You love your dog. And like most dog-owners, you likely consider your dog to be a part of your family. That is why your dog's health is so important. Just as you would be concerned about the health of a child, you should be concerned about the health of your dog. Fortunately, if you've already looked after your children, or even if you are concerned about your health, looking after your dog's health should be easy.
It requires all the things that you would expect: preventative care, paying attention to warning signs, knowing what to do when your dog is sick, and finding a veterinarian you and your dog can trust. If you follow all these steps, you will help ensure that your dog has a long and healthy life. The key to keeping your dog healthy is, not surprisingly, a healthy lifestyle right from the start. Most importantly, this means only giving your dog nutritious dog food, throw those scraps away! Look for dog food that has been endorsed by veterinarian groups.
While it may be more expensive than generic or even some brand name dog foods, in the long run it will help with your dog's health. Along with good food, your dog will need a lot of exercise. Although the amount of exercise each dog needs will vary according to the breed, no dog's health will be improved by being stuck inside a cramped apartment everyday. Dogs need walks and time outside to play. Incorporate your dog's exercise routine into your own.
This will help your dog's health, and your own health. Finally, get your dog a veterinarian and have your dog's health checked regularly. Along with spotting problems, your veterinarian will also be able to give you tips and suggestions on preventative dog health. So you've decided to pick a veterinarian.
You open the Yellow Pages and find dozens and dozens of veterinarians to choose from. Where do you start? Right off the bat, you will want to find a veterinarian that has a "small animal" practice, which will include dogs and cats and other common pets. These veterinarians will know the most about dog health. Most veterinarians are similar to a doctor who is a general practitioner.
These veterinarians will be able to deal with and identify a wide range of problems related to your dog's health, and are what you should use as your main veterinarian. Once you've found a general "small animal" veterinarian to deal with your dog's health, they will be able to refer you to specialists as required. If you've identified some possible veterinarians, start asking your friends and colleagues with pets for recommendations.
And most importantly, talk to your prospective veterinarian. Ask about prices and availability for emergency care. Finally, before you chose any veterinarian to help you look after your dog's health, be sure that you are comfortable with them and trust them to look after your pet. After a lot of consideration, you've picked a veterinarian that will keep track of your dog's health, and have started a preventative regime of good food and exercise. No matter how careful you are about your dog's health, however, your dog will get sick. Either from contact with other dogs, or accidents while you are out on your walks, something will likely happen to your dog that will require the attention of a veterinarian.

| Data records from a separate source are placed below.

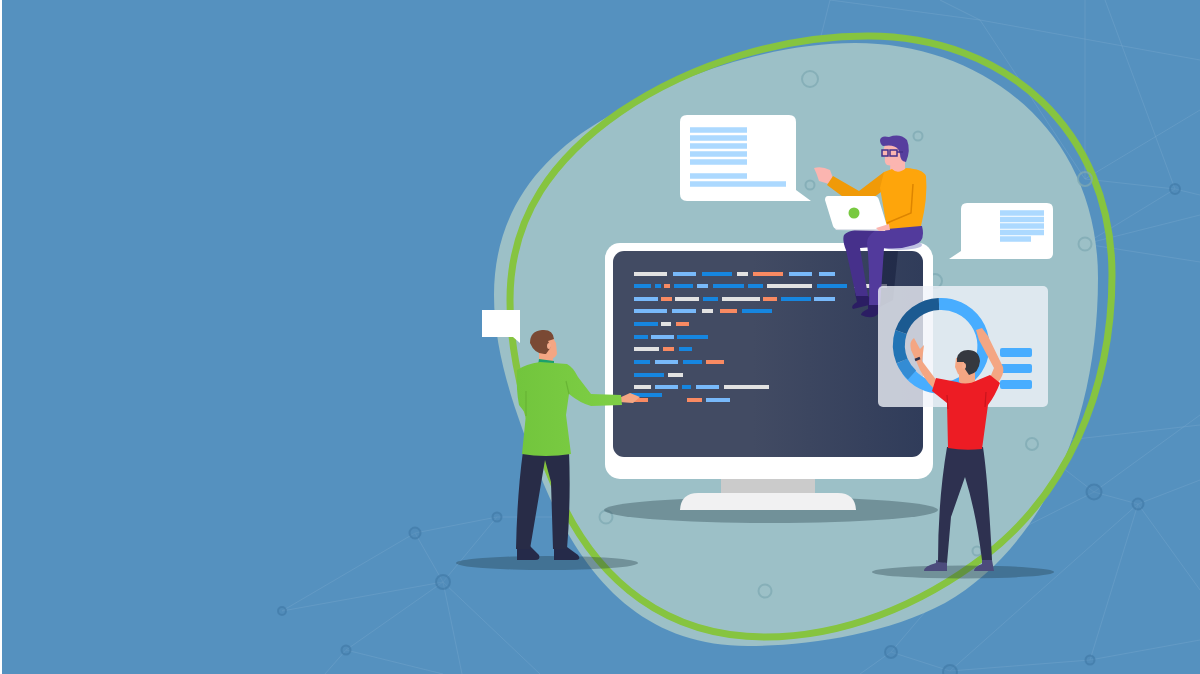
<!DOCTYPE html>
<html lang="en">
<head>
<meta charset="utf-8">
<title>Software team illustration</title>
<style>
:root {
  --sky: #5591bf; --blob: #9cc0c7; --ring: #86c440; --white: #fff;
  --screen-a: #424b63; --screen-b: #303c5a;
  --code-white: #e2e2e2; --code-light: #78b9fa; --code-blue: #1686e0; --code-orange: #f98a62;
  --text-bar: #acd9ff; --bright: #48adff; --mid: #2274b5; --deep: #1b5a91;
  --skin: #f4a683; --skin-pink: #fbb5b0; --navy: #282c47; --navy-light: #2e3150;
  --green: #78c940; --red: #ed1c24; --orange: #fea50b; --purple: #46308b; --purple-dark: #2b1d63;
}
html, body { margin: 0; overflow: hidden; background: var(--white); }
svg { display: block; width: 1200px; height: 674px; }
.network { fill: none; stroke: #78a9ce; stroke-opacity: .4; stroke-width: 1; }
.nodes { fill: #4a85b3; fill-opacity: .35; stroke: #3f78a5; stroke-opacity: .6; stroke-width: 2; }
.blob-nodes { fill: none; stroke: #7fa9b3; stroke-opacity: .75; stroke-width: 2; }
.bars { fill: none; stroke: var(--text-bar); stroke-width: 5.6; }
.code { fill: none; stroke-width: 4; }
.shadow { fill: #1f3540; fill-opacity: .34; }
</style>
</head>
<body>
<svg viewBox="0 0 1200 674" role="img" aria-label="Three people working around a large monitor showing code">
  <defs>
    <linearGradient id="screen-fill" x1="0" x2="1"><stop offset="0" stop-color="var(--screen-a)"/><stop offset=".45" stop-color="var(--screen-a)"/><stop offset="1" stop-color="var(--screen-b)"/></linearGradient>
    <linearGradient id="shirt-fill" x1="0" x2="1"><stop offset="0" stop-color="#72c53d"/><stop offset="1" stop-color="#7fcf45"/></linearGradient>
  </defs>

  <rect x="2" width="1198" height="674" fill="var(--sky)"/>

  <g class="network">
    <path d="M282 611L415 533L497 517L443 582L282 611M346 650L443 582L415 533M346 650L325 674M443 582L462 674M497 517L606 517M443 582L540 674M346 650L443 674"/>
    <path d="M1085 179L1175 189L1200 195M1175 189L1105 0M1085 179V0M1085 179L1200 110M1175 189L1085 244L1200 262M1085 179L980 20L1200 60M980 20L940 0M980 20L830 0L820 40M1085 244L1200 215"/>
    <path d="M1094 492L1138 504L1200 480M1138 504L1090 660L1200 640M1094 492L977 551L891 652L950 671L1090 660M1138 504L950 671M1094 492L1200 415M1138 504L1200 590M891 652L860 674M1094 492L1032 444L1200 425"/>
  </g>
  <g class="nodes">
    <circle cx="282" cy="611" r="4"/><circle cx="346" cy="650" r="4.5"/><circle cx="415" cy="533" r="5.5"/><circle cx="443" cy="582" r="7"/><circle cx="497" cy="517" r="4.5"/>
    <circle cx="1175" cy="189" r="5"/><circle cx="1094" cy="492" r="7.5"/><circle cx="1138" cy="504" r="5.5"/><circle cx="1090" cy="660" r="4.5"/><circle cx="891" cy="652" r="6"/><circle cx="950" cy="672" r="7"/>
  </g>

  <g id="backdrop">
    <path fill="var(--blob)" d="M855 43C985 43 1098 132 1098 278C1098 420 1045 545 945 603C885 635 805 646 748 646C640 646 580 575 540 475C513 407 494 352 494 295C494 212 540 156 604 119C682 72 775 43 855 43Z"/>
    <path fill="none" stroke="var(--ring)" stroke-width="7" d="M868 36C1005 36 1112 130 1112 275C1112 395 1064 495 985 556C920 606 842 637 765 637C665 637 600 580 563 505C530 432 510 365 510 300C510 215 555 157 620 112C694 62 785 36 868 36Z"/>
    <g class="blob-nodes">
      <circle cx="810" cy="79" r="8"/><circle cx="918" cy="136" r="4.5"/><circle cx="810" cy="185" r="4.5"/><circle cx="1085" cy="179" r="7"/><circle cx="1085" cy="244" r="6.5"/><circle cx="935" cy="281" r="7"/><circle cx="1032" cy="444" r="6"/><circle cx="606" cy="517" r="6.5"/><circle cx="765" cy="591" r="6.5"/><circle cx="977" cy="551" r="4.5"/>
    </g>
  </g>

  <g id="speech-bubbles">
    <path fill="var(--white)" d="M687 115H789Q796 115 796 122V190L811 201H687Q680 201 680 194V122Q680 115 687 115Z"/>
    <path class="bars" d="M690 130h57M690 138h57M690 146h57M690 154h57M690 162h57M690 176h57M690 184h96"/>
    <path fill="var(--white)" d="M967 203H1047Q1053 203 1053 209V253Q1053 259 1047 259H949L961 251V209Q961 203 967 203Z"/>
    <path class="bars" stroke-width="4.5" d="M1000 213h44M1000 219.500h44M1000 226h44M1000 232.500h44M1000 239h31"/>
    <path fill="var(--white)" d="M482 310H520V343L513 337H482Z"/>
  </g>

  <g id="monitor">
    <ellipse class="shadow" cx="771" cy="510" rx="167" ry="13"/>
    <rect x="721" y="476" width="94" height="20" fill="#cbcbcb"/>
    <path fill="#f1f1f2" d="M680 510Q681 493 698 493H838Q855 493 856 510Z"/>
    <rect x="605" y="243" width="328" height="236" rx="15" fill="var(--white)"/>
    <rect x="613" y="251" width="310" height="206" rx="11" fill="url(#screen-fill)"/>
    <g class="code">
      <path stroke="var(--code-white)" d="M634 274h33M737 274h11M767 286h45M854 286h33M675 299h24M722 299h38M702 311h11M661 324h10M634 349h25M668 375h15M634 387h17M724 387h45"/>
      <path stroke="var(--code-light)" d="M673 274h23M789 274h23M819 274h16M697 286h11M634 299h24M814 299h21M634 311h33M672 311h24M651 337h23M655 362h23M655 387h23M696 387h23M706 400h24"/>
      <path stroke="var(--code-blue)" d="M702 274h30M634 286h17M655 286h6M674 286h19M713 286h31M748 286h15M817 286h30M703 299h15M781 299h30M742 311h30M634 324h24M634 337h14M677 337h31M679 349h13M634 362h16M683 362h19M634 375h30M682 387h9M630 395h32"/>
      <path stroke="var(--code-orange)" d="M753 274h30M664 286h6M661 299h11M763 299h14M720 311h17M676 324h13M663 349h11M706 362h18M634 400h14M687 400h15"/>
    </g>
  </g>

  <g id="developer-with-laptop">
    <path fill="#18203f" fill-opacity=".6" d="M884 251H898L893 300L874 310Z"/>
    <ellipse cx="899" cy="245" rx="23" ry="5" fill="#bfc0e2"/>
    <path fill="var(--purple-dark)" d="M855 293L864 291L869 297Q874 299 873 304L853 309Q850 306 857 302Z"/>
    <path fill="var(--purple)" d="M886 226Q850 228 844 235Q842 240 846 250L856 296L868 296L860 248L887 246Z"/>
    <path fill="#523a9c" d="M886 226H922Q926 242 914 245Q899 250 884 248L880 307H869Q870 270 867 243Q867 232 886 226Z"/>
    <path fill="var(--purple-dark)" d="M868 305H880L878 314Q872 320 861 315Q861 312 868 309Z"/>
    <path fill="var(--skin-pink)" d="M829 184L819 181Q817 174 814 168Q822 166 830 170L833 178Z"/>
    <path fill="#f09a08" d="M833 176L859 191L884 172L893 183L865 204Q858 206 850 202L827 185Z"/>
    <path fill="var(--skin-pink)" d="M891 155H905V171Q897 177 890 170Z"/>
    <path fill="var(--orange)" d="M884 172L892 169Q898 175 906 168Q923 169 926 176Q928 198 921 226L887 229Q884 210 880 188Z"/>
    <path fill="none" stroke="#dd8500" stroke-width="1.500" d="M913 184L911 213L887 223"/>
    <path fill="var(--skin-pink)" d="M885 145H903V160Q898 168 887 165Q884 163 885 157L882 154Z"/>
    <path fill="#563e9e" d="M880 140Q881 135 889 137Q900 133 907 140Q911 150 906 162Q900 161 900 154L898 149Q894 144 883 146Q880 144 880 140Z"/>
    <path fill="none" stroke="var(--purple)" stroke-width="1.500" d="M882 150h6v6h-6ZM890 150h7v6h-7ZM897 152h6"/>
    <path fill="#dfe3ea" d="M834 227L887 226L885 231L836 230Z"/>
    <path fill="var(--white)" d="M828 196H874Q878 196 879 200L887 226Q887 229 883 229H838Q834 229 833 226L825 200Q825 196 828 196Z"/>
    <circle cx="854" cy="213" r="5.500" fill="var(--green)"/>
    <path fill="var(--skin-pink)" d="M876 228L889 224L890 230L879 231Z"/>
  </g>

  <g id="chart-panel">
    <rect x="878" y="286" width="170" height="121" rx="5" fill="#f1f4fa" fill-opacity=".78"/>
    <g fill="none" stroke-width="12">
      <path stroke="var(--bright)" d="M939 304A42 42 0 1 1 907 370"/>
      <path stroke="#348cd4" d="M912 375A42 42 0 0 1 902 361"/>
      <path stroke="var(--mid)" d="M902 361A42 42 0 0 1 901 332"/>
      <path stroke="var(--deep)" d="M901 332A42 42 0 0 1 939 304"/>
    </g>
    <g fill="var(--bright)"><rect x="1000" y="348" width="32" height="9" rx="2"/><rect x="1000" y="364" width="32" height="9" rx="2"/><rect x="1000" y="380" width="32" height="9" rx="2"/></g>
  </g>

  <g id="presenter-in-green">
    <ellipse class="shadow" cx="547" cy="563" rx="91" ry="7"/>
    <path fill="#252a49" d="M517 546H530L539 555Q541 560 535 560H517ZM554 547H567L578 555Q582 560 575 560H554Z"/>
    <path fill="var(--navy)" d="M523 451H569Q571 500 567 549H553L551 482L545 460L530 549H516Q517 496 523 451Z"/>
    <path fill="var(--skin)" d="M619 398L630 393L640 397L633 403L619 402Z"/>
    <path fill="var(--skin)" d="M539 349H553V364H539Z"/>
    <path fill="#1ba06c" d="M539 359L554 361V365H538Z"/>
    <path fill="url(#shirt-fill)" d="M517 370Q526 364 540 362L567 364Q573 367 578 377L591 394L621 395L622 405L591 406Q580 403 569 394L566 415L571 454Q545 458 522 454L526 414L519 405Q516 390 517 370Z"/>
    <path fill="none" stroke="#68b535" stroke-width="1.200" d="M566 381L569 394M526 391V416"/>
    <path fill="var(--skin)" d="M537 340L553 338L556 343L557 354Q555 360 546 359Q538 356 537 340Z"/>
    <path fill="#7a4934" d="M530 343Q530 331 542 330Q553 329 554 339L548 341L551 347L546 354Q535 355 530 343Z"/>
    <ellipse cx="549" cy="346" rx="2" ry="3" fill="#f5ad8e"/>
  </g>

  <g id="analyst-in-red">
    <ellipse class="shadow" cx="963" cy="572" rx="91" ry="6.500"/>
    <path fill="#4c4b7c" d="M936 560L947 563V571H924Q924 566 936 563ZM982 560L992 560L994 571H974Q974 567 982 564Z"/>
    <path fill="var(--navy-light)" d="M947 447H983Q988 480 992 560H982Q976 512 965 477L951 517L947 563L938 562Q938 500 947 447Z"/>
    <path fill="var(--skin)" d="M934 389Q922 377 917 363L911 350Q909 341 914 338L920 349L924 345L922 361L937 381ZM989 380L994 368L979 340L976 330L982 328L988 336L1003 367Q1005 374 997 384Z"/>
    <path fill="none" stroke="#32334d" stroke-width="2.500" d="M915 360l5-2"/>
    <path fill="var(--skin)" d="M959 368H975V382Q967 388 959 382Z"/>
    <path fill="var(--red)" d="M936 378L957 382Q967 386 978 380L990 375L1000 383Q995 396 988 405L982 449Q964 451 948 448L947 403L932 391Z"/>
    <path fill="none" stroke="#c9151d" stroke-width="1.200" d="M947 395L948 409M986 392L985 407"/>
    <path fill="var(--skin)" d="M956 358L967 356L971 372Q964 379 958 374L955 367Z"/>
    <path fill="#35383f" d="M957 358Q959 350 968 350Q979 350 980 361Q979 373 969 375L965 369L964 362L957 362Z"/>
    <ellipse cx="964" cy="366" rx="2" ry="3" fill="#f5ad8e"/>
  </g>
</svg>
</body>
</html>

The problem is that it is not always obvious when your dog is sick. Unlike children, your dog can't tell you when it is feeling down. There are a number of sign you can look for, however.
Is your dog more tired than usual lately? Does it seem depressed? Does it have a dry nose? Is it limping? Does your dog's feces look off or runny? These are just some warning signs. In the end, it all comes down to whether you think your dog is sick or not. This requires you to have a close relationship with your dog to know when it is acting differently, and this attention will be the best support for your dog's health.
Steve Dolan is a dog lover and long time dog owner. For more information about dog health click Dog Health and Dog Grooming and for more about dog trining and keeping your dog happy click Dogs and Puppies Online.